I’ve turned off materials so face orientation is evident and I changed the background color so you can see where there aren’t any faces. The arrow on the right points to the only “floor plane” face. The arrow on left points to a gap that ought to be fixed.
Note that the blue back faces shouldn’t be visible. It should only be white front faces that we see once the model is 3D. In some cases like the top of the wall above the two windows, it’s because the face is missing. In other places it’s because the faces are reversed.
The window component you selected doesn’t have hole-cutting enabled so it won’t create an opening. You could trace around them and use Push/Pull to create openings. Since your walls have thickness that’s your best option anyway as hole cutting components can only cut through a single face. One of the windows isn’t on the surface so that needs fixing…
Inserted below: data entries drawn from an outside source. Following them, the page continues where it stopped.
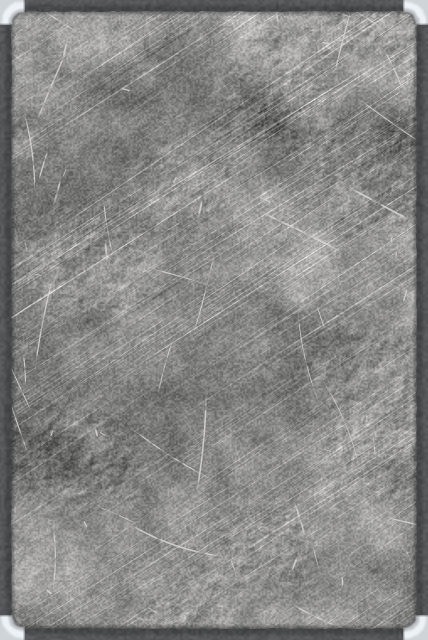
Write a WebGL 1 fragment shader that draws this texture.

```glsl
precision highp float;
// Worn, scratched steel plate in a dark frame with pale corner brackets.
uniform vec2 u_resolution;

#define HATCH_ANGLE 0.57
#define HATCH_GAIN 0.34
#define SCRATCH_COUNT 64
#define SCRATCH_GAIN 0.33
#define PATCH_CONTRAST 0.48
#define GRAIN_CONTRAST 0.17
#define RELIEF 0.30
#define FRAME_WIDTH 0.018
#define CORNER_RADIUS 0.018
#define BRACKET_SIZE 0.039

float hash(vec2 p) {
  vec3 q = fract(p.xyx * 0.1031);
  q += dot(q, q.yzx + 33.33);
  return fract((q.x + q.y) * q.z);
}

float noise(vec2 p) {
  vec2 i = floor(p), f = fract(p);
  f = f * f * (3.0 - 2.0 * f);
  return mix(mix(hash(i), hash(i + vec2(1, 0)), f.x),
             mix(hash(i + vec2(0, 1)), hash(i + vec2(1, 1)), f.x), f.y);
}

float fbm(vec2 p) {
  float sum = 0.0, amp = 0.5;
  for (int i = 0; i < 5; i++) {
    sum += amp * noise(p);
    p = mat2(1.6, 1.2, -1.2, 1.6) * p + 7.3;
    amp *= 0.5;
  }
  return sum;
}

vec2 rotate(vec2 p, float a) {
  return vec2(cos(a) * p.x + sin(a) * p.y, cos(a) * p.y - sin(a) * p.x);
}

// Antialiased coverage of a signed distance
float cover(float d) {
  return clamp(0.5 - d * u_resolution.y, 0.0, 1.0);
}

float roundBox(vec2 p, vec2 halfSize, float r) {
  vec2 q = abs(p) - halfSize + r;
  return length(max(q, 0.0)) + min(max(q.x, q.y), 0.0) - r;
}

// Long parallel abrasion lines, one per random cell across the direction
float hatch(vec2 p, float angle, float density) {
  vec2 q = rotate(p, angle) + 3.0;
  float id = floor(q.y * density);
  float center = 0.15 + 0.7 * hash(vec2(id, density));
  float d = abs(fract(q.y * density) - center) / density;
  float width = mix(0.0003, 0.0011, pow(hash(vec2(id, 5.0)), 3.0));
  float wear = smoothstep(0.3, 0.75, noise(vec2(q.x * 4.0 + id * 3.7, id)));
  wear *= 0.6 + 0.4 * noise(vec2(q.x * 120.0, id));
  return cover(d - width) * wear * (0.2 + 0.8 * hash(vec2(id, 9.0)));
}

// Scattered, slightly bent gouges: mostly steep, some shallow
float scratches(vec2 p, vec2 size) {
  float sum = 0.0;
  for (int i = 0; i < SCRATCH_COUNT; i++) {
    float n = float(i) + 1.0;
    vec2 center = size * vec2(hash(vec2(n, 1.0)), pow(hash(vec2(n, 2.0)), 1.25));
    float spread = hash(vec2(n, 3.0)) - 0.5;
    float angle = hash(vec2(n, 4.0)) < 0.68 ? 1.57 + spread * 0.9 : -0.42 + spread * 0.5;
    float halfLength = 0.006 + 0.085 * pow(hash(vec2(n, 6.0)), 2.5);
    vec2 q = rotate(p - center, angle);
    q.y += (hash(vec2(n, 7.0)) - 0.5) * 3.0 * q.x * q.x;
    float taper = 1.0 - smoothstep(0.6, 1.0, abs(q.x) / halfLength);
    float width = mix(0.0005, 0.0014, hash(vec2(n, 8.0))) * (0.5 + 0.5 * taper);
    float broken = smoothstep(0.15, 0.5, noise(vec2(q.x * 110.0, n)));
    sum = max(sum, cover(abs(q.y) - width) * taper * (0.35 + 0.65 * broken));
  }
  return sum;
}

vec3 plate(vec2 p, vec2 size) {
  // Stained, lightly pitted metal
  float stain = fbm(p * 5.0 + 2.0 * fbm(p * 4.0 + 11.0));
  float tone = mix(0.48, 0.585, p.y) + PATCH_CONTRAST * (stain - 0.49);
  tone += 0.22 * (fbm(p * 26.0 + 40.0) - 0.49);
  tone += GRAIN_CONTRAST * (noise(p * 380.0) - 0.5);
  float rough = smoothstep(0.35, 0.65, noise(p * 7.0 + 60.0));
  vec2 light = vec2(-0.003, 0.004);
  tone += RELIEF * (0.3 + rough) * (fbm(p * 75.0) - fbm(p * 75.0 + light * 75.0));

  // Hatching fades in and out in bands, strongest towards the top
  vec2 along = rotate(p, HATCH_ANGLE);
  float band = smoothstep(0.2, 0.7, noise(along * vec2(2.5, 11.0) + 20.0));
  band = (0.3 + 0.7 * band) * mix(0.65, 1.15, p.y);
  float lines = hatch(p, HATCH_ANGLE, 62.0) + hatch(p, HATCH_ANGLE + 0.025, 105.0)
              + 0.7 * hatch(p, HATCH_ANGLE - 0.02, 170.0);
  float shadow = hatch(p + 0.004, HATCH_ANGLE, 85.0);
  tone += band * (HATCH_GAIN * min(lines, 1.1) - 0.13 * shadow);
  tone = mix(tone, max(tone, 0.5 + SCRATCH_GAIN), 0.9 * scratches(p, size));
  return tone * vec3(1.003, 1.0, 0.994);
}

void main() {
  vec2 size = vec2(u_resolution.x / u_resolution.y, 1.0);
  vec2 p = gl_FragCoord.xy / u_resolution.y;
  float edge = roundBox(p - 0.5 * size, 0.5 * size - FRAME_WIDTH, CORNER_RADIUS);
  edge += 0.002 * (noise(p * 130.0) - 0.5);

  // Dark frame around the plate, with a soft shadow at the seam
  vec3 frame = vec3(0.27, 0.275, 0.28) + 0.07 * (noise(p * 240.0) - 0.5);
  frame += 0.07 * smoothstep(0.004, 0.015, edge);
  vec3 metal = plate(p, size) * (1.0 - 0.3 * smoothstep(-0.008, 0.0, edge));
  vec3 color = mix(frame, metal, cover(edge));

  // Corner brackets, folded into one quadrant
  vec2 corner = min(p, size - p);
  float bracket = max(max(corner.x, corner.y) - BRACKET_SIZE, -edge - 0.003);
  float gloss = 0.73 + 0.22 * smoothstep(0.0, 0.008, edge)
              - 0.12 * smoothstep(0.012, 0.019, edge);
  gloss *= mix(0.65, 1.0, smoothstep(0.0, 0.004, -bracket));
  color = mix(color, gloss * vec3(0.98, 1.0, 1.02), cover(bracket));
  gl_FragColor = vec4(clamp(color, 0.0, 1.0), 1.0);
}
```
Well, I’m not trying to be mean but I think I would suggest starting over. There are enough things wrong that I think it would be easier to start from scratch. Even the dimensions seem to be wrong.
I would suggest starting the model at the origin (where the axis lines cross), keep on top of proper face orientation, learn how to use groups and components to separate geometry into objects and save painting the faces until after the model is pretty well built. Textures can obscure things when you are working on the model. As cool as it is to show those materials, it’s generally easier if you wait. You might want to go through the SketchUp Fundamentals and get a little better grasp of how the basics work.
As a first effort this is OK but it can be so much better with not a lot of work.
Hi Dave, thanks for the detailed input. Lots to garner from your replies. The purpose of the drawing was only to really represent the landscaping job I will be doing in-between the two houses, the ground plane is the face missing I guess. How to add a face? Anyway I got carried away and started building more into the model than necessary. I will go through the sketchup fundamentals and have another crack. Thanks again.
Ive just had a look at the Sketchup Fundamentals. What a brilliant resource-thanks!
In order to have a face you need a closed loop of bounding edge that all lie on the same plane. You have the closed loop but the edges aren’t in a plane. Notice the Z-coordinates for the points in the screen shot.
If you fix that issue, you should be able to create a face. One option of course is to apply the milk stool principle and make triangles. That would get you faces however it wouldn’t be one single face and that might turn out to be problematic.
Is this your place and do you have ready access to it to take measurements?
HI Dave. Thanks again for continuing. Yes its my place. I have measured pretty well. Those windows of the front deck were actually just mocked in without measure. The rest of the measurements are reasonably accurate. The face in question slopes on two gradients, length and width and will always run downhill and away from house, perhaps not as much once i do final level but there will definitely always be gradient.
Then you will probably need to use triangles to create the surfaces in there.
Just had a go, that will get me out of trouble. So in future if a site is on a gradient and one wishes to add a texture etc, is the triangle method the best?
Generally it would be. It depends on the exact situation but there’s no twisting of faces like there would be in real concrete or plywood so if the perimeter edges aren’t going to be on the same plane, you’ll need to do something to create co-planar edges in order to get faces to paint materials on. Triangles are generally the solution.